Under the compromise agreement entered into in 1944, the senior partners released each of the junior partners from the obligation to repay his share of the 1937-1939 losses in consideration of $500 paid by one, and $1,000 paid by the other junior partner, plus the relinquishment of the 5 per cent interest of each junior partner in the trading account entitled ‘A. L. Stamm & Co. December 31, 1939 Accounts in Liquidation.‘ Thereafter, the amount of the indebtedness owing from the junior partners which was charged off as a result of the compromise was not treated as a current operating expense or as a loss of the partnership in 1944 but was handled as a capital transaction between the partners, which was reflected on the partnership books by appropriate reductions in the capital accounts of the senior partners.

Had the partnership been terminated and liquidated incident to the compromise, it may well be that the difference between the total amount recovered from the junior partners and the amount of the indebtedness would have been deductible by the senior partners insofar as it resulted in a loss of their original investments of capital. However, the compromise did not entail a liquidation of the partnership or the disposition of the interest of any partner. It was a capital transaction and its net effect was to enlarge the partnership interests of the senior partners and to reduce the partnership interests of the junior partners. Moreover, the fluctuation of the firm's equity in the trading account from a value of $27,378.22 on December 12, 1944, to a value of $60,656.35 on December 29, 1944, is evidence that whether the petitioners would ultimately suffer a loss in their capital investments from the readjustment of partnership interests could not be known until an identifiable event occurred in connection with the partnership interests which would serve to register their gain or loss. Such an event would be the liquidation of the partnership as was present in Charles S. Guggenheimer, 8 T.C. 789, or the sale or other disposition of the partnership interest of either senior partner.

The deduction claimed by petitioner, in our opinion, cannot be characterized as an ordinary and necessary business or nonbusiness expense of the partnership or the petitioners; nor were the amounts in controversy intended as additional compensation to the junior partners for services rendered the business in prior years or during the taxable year. On the contrary, the compromise was carried out with the hope that the juniors once relieved of the burden of their debts would remain with the business in the future.
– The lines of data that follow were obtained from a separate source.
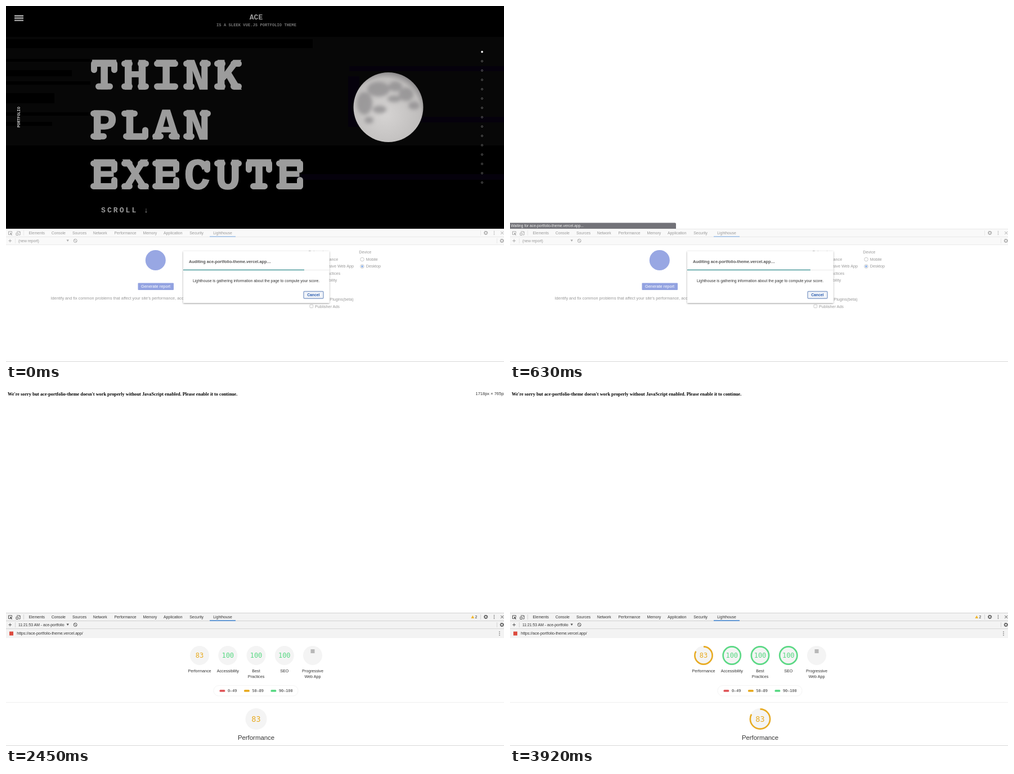
These frames come from a looping animation (885 by 633 pixels, 4.27 s). An HTML page:

```html
<!DOCTYPE html>
<html lang="en">
<head>
<meta charset="utf-8">
<title>Lighthouse audit</title>
<style>
  html, body { margin: 0; width: 885px; height: 633px; overflow: hidden; background: #fff; }
  svg { display: block; font: 7.2px "Liberation Sans", Arial, sans-serif; fill: #333; }
  .slab { font-family: "Liberation Mono", "Courier New", monospace; font-weight: bold; fill: #9c9c9c; }
  .mono { font-family: "DejaVu Sans Mono", monospace; }
  .mid { text-anchor: middle; }
  .bold { font-weight: bold; }
  .line { fill: none; stroke: #555; stroke-width: 1; }
  .rule { fill: none; stroke: #ccc; stroke-width: .8; }
</style>
</head>
<body>
<svg id="stage" width="885" height="633" viewBox="0 0 885 633">
  <defs>
    <radialGradient id="moonlight" cx=".45" cy=".6" r=".6">
      <stop offset="0" stop-color="#d6d4d3"/><stop offset=".85" stop-color="#bfbdbc"/><stop offset="1" stop-color="#8e8c8d"/>
    </radialGradient>
    <filter id="soft" x="-20%" y="-20%" width="140%" height="140%"><feGaussianBlur stdDeviation="3"/></filter>
    <filter id="shadow"><feDropShadow dx="0" dy="1" stdDeviation="1.8" flood-opacity=".4"/></filter>
    <clipPath id="disc"><circle cx="679.5" cy="180" r="62"/></clipPath>
  </defs>

  <g id="site">
    <path fill="#000" d="M0 0h885v396H0z"/>
    <path fill="#070707" d="M0 55h885v193H0z"/>
    <path fill="#000" d="M0 59h545v16H0zM0 94h150v5H0zM0 114h117v11H0zM0 134h150v6H0zM0 155h86v18H0zM0 189h150v6H0zM0 206h82v7H0z"/>
    <path fill="#05010c" d="M610 107h275v9H610zM610 197h275v10H610zM515 299h370v10H515zM608 125h20v90h-20z"/>
    <path stroke="#aaa" stroke-width="2.3" d="M15 17.5h16m-16 4h16m-16 4.2h16"/>
    <text class="slab mid" x="444.5" y="24" font-size="13">ACE</text>
    <text class="slab mid" x="445" y="36" font-size="7" letter-spacing=".1" style="fill:#777">IS A SLEEK VUE.JS PORTFOLIO THEME</text>
    <text class="slab" transform="translate(25 216) rotate(-90)" font-size="6.8" style="fill:#ccc">PORTFOLIO</text>
    <g id="moon">
      <circle cx="679.5" cy="180" r="62" fill="url(#moonlight)"/>
      <g clip-path="url(#disc)"><g filter="url(#soft)" fill="#8d8b8d" opacity=".75">
        <ellipse cx="662" cy="148" rx="20" ry="13"/><ellipse cx="692" cy="143" rx="12" ry="9"/>
        <ellipse cx="711" cy="157" rx="13" ry="12"/><ellipse cx="637" cy="173" rx="14" ry="20"/>
        <ellipse cx="725" cy="177" rx="10" ry="7"/><ellipse cx="664" cy="184" rx="12" ry="7"/>
        <ellipse cx="690" cy="165" rx="12" ry="6"/><ellipse cx="645" cy="203" rx="8" ry="6"/>
      </g></g>
    </g>
    <g id="headline"></g>
    <text id="scroll" class="slab" x="169" font-size="13" letter-spacing="3.1">SCROLL ↓</text>
    <g id="dots"></g>
  </g>
  <text id="noscript" class="bold" x="3" y="10.3" font-size="8.28" style="font-family:'Liberation Serif',Times,serif;fill:#000">We're sorry but ace-portfolio-theme doesn't work properly without JavaScript enabled. Please enable it to continue.</text>
  <text id="size" x="834.5" y="8.5" font-size="7.5">1718px × 765px</text>
  <g id="status">
    <path fill="#43434b" d="M0 385.5h293q2 0 2 2V396H0z"/>
    <text x="1.5" y="393" font-size="6.7" fill="#eee">Waiting for ace-portfolio-theme.vercel.app...</text>
  </g>

  <g id="tools">
    <path fill="#f3f3f3" d="M0 396h885v28.5H0z"/>
    <path class="rule" d="M0 396.5h885M0 410.5h885M0 424.5h885M31.5 399v9M843.5 399v9M16.5 413v9M872.5 413v9"/>
    <path fill="#3b82d0" d="M362 409.2h46v1.6h-46z"/>
    <g id="tabs" font-size="6.85"></g>
    <path class="line" d="M7 406.5H4.5v-5.5h6v2.5M19 401h5.5v2M18 403.5h3.5v4H18zM23 407h2v-6"/>
    <path fill="#444" d="M7 403l4.5 2-2 .6 1.5 1.8-.8.6-1.5-1.8-.8 1.6z"/>
    <path class="line" d="M4.5 417.5h5.5M7.2 414.7v5.5M879.2 401l5 5m0-5l-5 5"/>
    <path class="line" d="M121 415.2l4.4 4.4"/><circle class="line" cx="123.2" cy="417.4" r="3"/>
    <path fill="#555" d="M107.5 415.6h4.4l-2.2 3.4z"/>
    <g id="gears"></g>
    <g fill="#555"><circle cx="867.5" cy="400.7" r=".8"/><circle cx="867.5" cy="403.5" r=".8"/><circle cx="867.5" cy="406.3" r=".8"/></g>
    <g id="warning"><path fill="#f0b72f" d="M829.3 400.8l2.9 5.2h-5.8z"/><text x="833.6" y="406" font-size="6.8">2</text></g>
    <text id="run" x="22" y="419.8" font-size="6.85"></text>
  </g>

  <g id="setup">
    <circle cx="265.8" cy="452" r="18" fill="#304fc8"/>
    <rect x="234.5" y="492.5" width="63.5" height="12.5" rx="1" fill="#2444c4"/>
    <text class="mid" x="266" y="501.3" font-size="7.4" fill="#fff">Generate report</text>
    <text x="79.5" y="521.7" font-size="7.3">Identify and fix common problems that affect your site's performance, accessibility</text>
    <g id="options"></g>
    <g fill="#fff" stroke="#777" stroke-width=".8">
      <circle cx="633" cy="450.5" r="3.3"/><circle cx="633" cy="463" r="3.3"/><rect x="540" y="531" width="5.6" height="5.6" rx="1"/>
    </g>
    <circle cx="633" cy="463" r="1.9" fill="#1a66d8"/>
    <path fill="#fff" opacity=".5" d="M0 396h885v237H0z"/>
    <rect x="315" y="436" width="259.5" height="92" fill="#fff" filter="url(#shadow)"/>
    <text class="bold" x="325" y="457" font-size="7.33" fill="#555">Auditing ace-portfolio-theme.vercel.app…</text>
    <path class="rule" d="M315 469.5h259.5" style="stroke:#e4e4e4"/>
    <rect id="bar" x="315" y="468.6" height="1.5" fill="#4b9a9c"/>
    <text id="message" class="mid" x="444.6" y="491" font-size="6.83"></text>
    <rect x="529" y="507.5" width="35" height="12.5" rx="1.5" fill="#f1f4f9" stroke="#8ba3cc" stroke-width="1.4"/>
    <text class="mid bold" x="546.3" y="516.4" font-size="6.8" fill="#2a5db0">Cancel</text>
  </g>

  <g id="report">
    <path fill="#f3f3f3" d="M0 425h885v16H0z"/>
    <rect x="6" y="429.5" width="7" height="7" fill="#dc4a3e"/>
    <text x="19.3" y="435.2" font-size="7">https://ace-portfolio-theme.vercel.app/</text>
    <g fill="#555"><circle cx="877" cy="430" r=".8"/><circle cx="877" cy="433" r=".8"/><circle cx="877" cy="436" r=".8"/></g>
    <g id="gauges"></g>
    <circle cx="545" cy="472" r="17" fill="#f4f4f4"/><rect x="541.5" y="461" width="7" height="7" fill="#b8b8b8"/>
    <rect x="369" y="525.5" width="150" height="18.5" rx="9" fill="none" stroke="#f4f4f4"/>
    <g id="legend"></g>
    <path class="rule" d="M0 555.5h885" style="stroke:#ebebeb"/>
  </g>
  <path class="rule" d="M0 632.5h885"/>
</svg>
<script>
const $ = id => document.getElementById(id);
const LOOP = 4270, STEP = 70;
const ORANGE = '#e8ab22', GREEN = '#5bd985', RED = '#e0575a';
const text = (x, y, s, extra = '') => `<text x="${x}" y="${y}" ${extra}>${s}</text>`;

// Slab serifs laid over the headline letters, relative to the middle of each cell
const slabs = {
  a: 'M-19-46h9', b: 'M10-46h9', c: 'M-19-5.5h9', d: 'M10-5.5h9', e: 'M-10-5.5h20', f: 'M-16-46h32',
  g: 'M-16-5.5h32', h: 'M-18-46v11', i: 'M18-46v11', j: 'M18-5.5v-11', k: 'M-19-46h18', l: 'M-19-5.5h18'
};
const serifs = { T: 'fhie', H: 'abcd', I: 'fg', N: 'abc', K: 'abcd', P: 'al', L: 'kgj', A: 'cd', E: 'fgijac', X: 'abcd', C: 'i', U: 'ab' };
$('headline').innerHTML = ['THINK', 'PLAN', 'EXECUTE'].map((word, row) => {
  const y = 148.5 + row * 88.7;
  const bars = [...word].map((c, i) =>
    `<path transform="translate(${174.5 + i * 55} ${y})" d="${[...serifs[c]].map(k => slabs[k]).join('')}"/>`).join('');
  return text(151.4, y - .5, word, 'class="slab" font-size="77" letter-spacing="8.8" stroke="#9c9c9c" stroke-width="1.5"') +
    `<g fill="none" stroke="#9c9c9c" stroke-width="11" stroke-linecap="round">${bars}</g>`;
}).join('');

$('dots').innerHTML = Array.from({ length: 15 }, (_, i) =>
  `<circle cx="846" cy="${81.5 + i * 16.6}" r="1.5" stroke="${i ? '#888' : '#fff'}" stroke-width=".7" fill="${i ? 'none' : '#fff'}"/>`).join('');

const tabs = { Elements: 40.5, Console: 80.7, Sources: 118, Network: 154.7, Performance: 192.5, Memory: 243.5, Application: 280, Security: 326.3, Lighthouse: 368.3 };
$('tabs').innerHTML = Object.entries(tabs).map(([s, x]) => text(x, 406, s)).join('');

$('gears').innerHTML = [[852.7, 403.4], [881.3, 417.4]].map(([x, y]) =>
  `<g fill="none" stroke="#555"><circle cx="${x}" cy="${y}" r="2.2" stroke-width="1.2"/><circle cx="${x}" cy="${y}" r="3.2" stroke-width="1.1" stroke-dasharray="1.25"/></g>`).join('');

$('options').innerHTML = [
  [537, 439.5, 'Categories'], [549, 452.7, 'Performance'], [549, 465.2, 'Progressive Web App'],
  [549, 477.6, 'Best practices'], [549, 490, 'Accessibility'], [537, 523.7, 'Community Plugins(beta)'],
  [549, 536.7, 'Publisher Ads'], [627.3, 439.5, 'Device'], [639.7, 452.7, 'Mobile'], [639.7, 465.2, 'Desktop']
].map(a => text(...a)).join('');

const gauge = (x, y, r, score, size) => {
  const color = score < 90 ? ORANGE : GREEN;
  return `<circle cx="${x}" cy="${y}" r="${r}" fill="#f4f4f4"/>
    <circle class="arc" data-score="${score}" cx="${x}" cy="${y}" r="${r - 1.4}" pathLength="100" fill="none"
      stroke="${color}" stroke-width="2.6" transform="rotate(-90 ${x} ${y})"/>` +
    text(x, y + size * .36, score, `class="mono mid" font-size="${size}" fill="${color}"`);
};
const labels = ['Performance', 'Accessibility', 'Best Practices', 'SEO', 'Progressive Web_App'];
$('gauges').innerHTML = labels.map((label, i) => {
  const x = 344 + i * 50.25;
  return (i < 4 ? gauge(x, 472, 17, i ? 100 : 83, 12) : '') +
    label.split(' ').map((s, n) => text(x, 501.6 + n * 10.5, s.replace('_', ' '), 'class="mid"')).join('');
}).join('') + gauge(444.5, 585, 19, 83, 13.5) + text(444.5, 621.7, 'Performance', 'class="mid" font-size="11.4"');

$('legend').innerHTML = [[379.5, '0–49', RED], [423, '50–89', ORANGE], [470.5, '90–100', GREEN]].map(([x, s, c]) =>
  `<rect x="${x}" y="533" width="9.8" height="3.7" rx="1.5" fill="${c}"/>` +
  text(x + 14.5, 537.3, s, 'class="mono" font-size="6.8"')).join('');

const clamp = v => Math.max(0, Math.min(1, v));
const ramp = (t, a, b) => clamp((t - a) / (b - a));
const show = (id, on) => $(id).setAttribute('visibility', on ? 'visible' : 'hidden');

// CSS "ease": cubic-bezier(.25, .1, .25, 1)
function ease(x) {
  const curve = (u, p, q) => 3 * u * (1 - u) ** 2 * p + 3 * u * u * (1 - u) * q + u ** 3;
  let lo = 0, hi = 1;
  for (let i = 0; i < 20; i++) {
    const u = (lo + hi) / 2;
    curve(u, .25, .25) < x ? lo = u : hi = u;
  }
  return curve(lo, .1, 1);
}

const progress = [[0, 530], [210, 530.8], [280, 531.7], [980, 536], [1050, 536], [1120, 549], [1190, 562], [1470, 563], [1680, 564.3]];
function barEnd(t) {
  const i = progress.findIndex(p => p[0] > t);
  if (i < 0) return progress.at(-1)[1];
  const [[t0, x0], [t1, x1]] = [progress[i - 1], progress[i]];
  return x0 + (x1 - x0) * ramp(t, t0, t1);
}

function draw(t) {
  const done = t >= 2450, drift = ramp(t, 0, 210);
  show('site', t < 280);
  show('noscript', t >= 980);
  show('size', t >= 2310 && t < 3430);
  show('warning', t >= 1120);
  show('setup', !done);
  show('report', done);
  show('status', t >= 280 && t < 840);
  $('status').setAttribute('opacity', 1 - ramp(t, 560, 840));
  $('headline').setAttribute('transform', `translate(${1.6 * drift} 0)`);
  $('moon').setAttribute('transform', `translate(${.7 * drift} 0)`);
  $('scroll').setAttribute('y', 367 - 6 * drift);
  $('bar').setAttribute('width', barEnd(t) - 315);
  $('run').textContent = done ? '11:21:53 AM - ace-portfolio' : '(new report)';
  $('message').textContent = t < 1680
    ? 'Lighthouse is gathering information about the page to compute your score.'
    : 'Almost there! Lighthouse is now generating your report.';
  const fill = ease(ramp(t, 2715, 3715));
  for (const arc of document.querySelectorAll('.arc'))
    arc.setAttribute('stroke-dasharray', `${arc.dataset.score * fill} 200`);
}

const start = performance.now();
function tick() {
  const t = (performance.now() - start) % LOOP;
  draw(Math.floor(t / STEP) * STEP);
  requestAnimationFrame(tick);
}
tick();
</script>
</body>
</html>
```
The compromise having been effectuated by means of a readjustment of the partnership interests between the partners, it follows that the determination of the ultimate gain or loss to the petitioners therefrom must be postponed until such time as the partnership is liquidated or their partnership interests are otherwise disposed of and their capital accounts closed out. The respondent's determination that the amounts in controversy are not deductible by the petitioners in 1944 as ordinary and necessary business or nonbusiness expense under sections 23(a)(1)(A) and 23(a)(2), respectively, or as losses under sections 23(e)(1) and 23(e)(2) is, therefore, sustained.

Decision will be entered under Rule 50.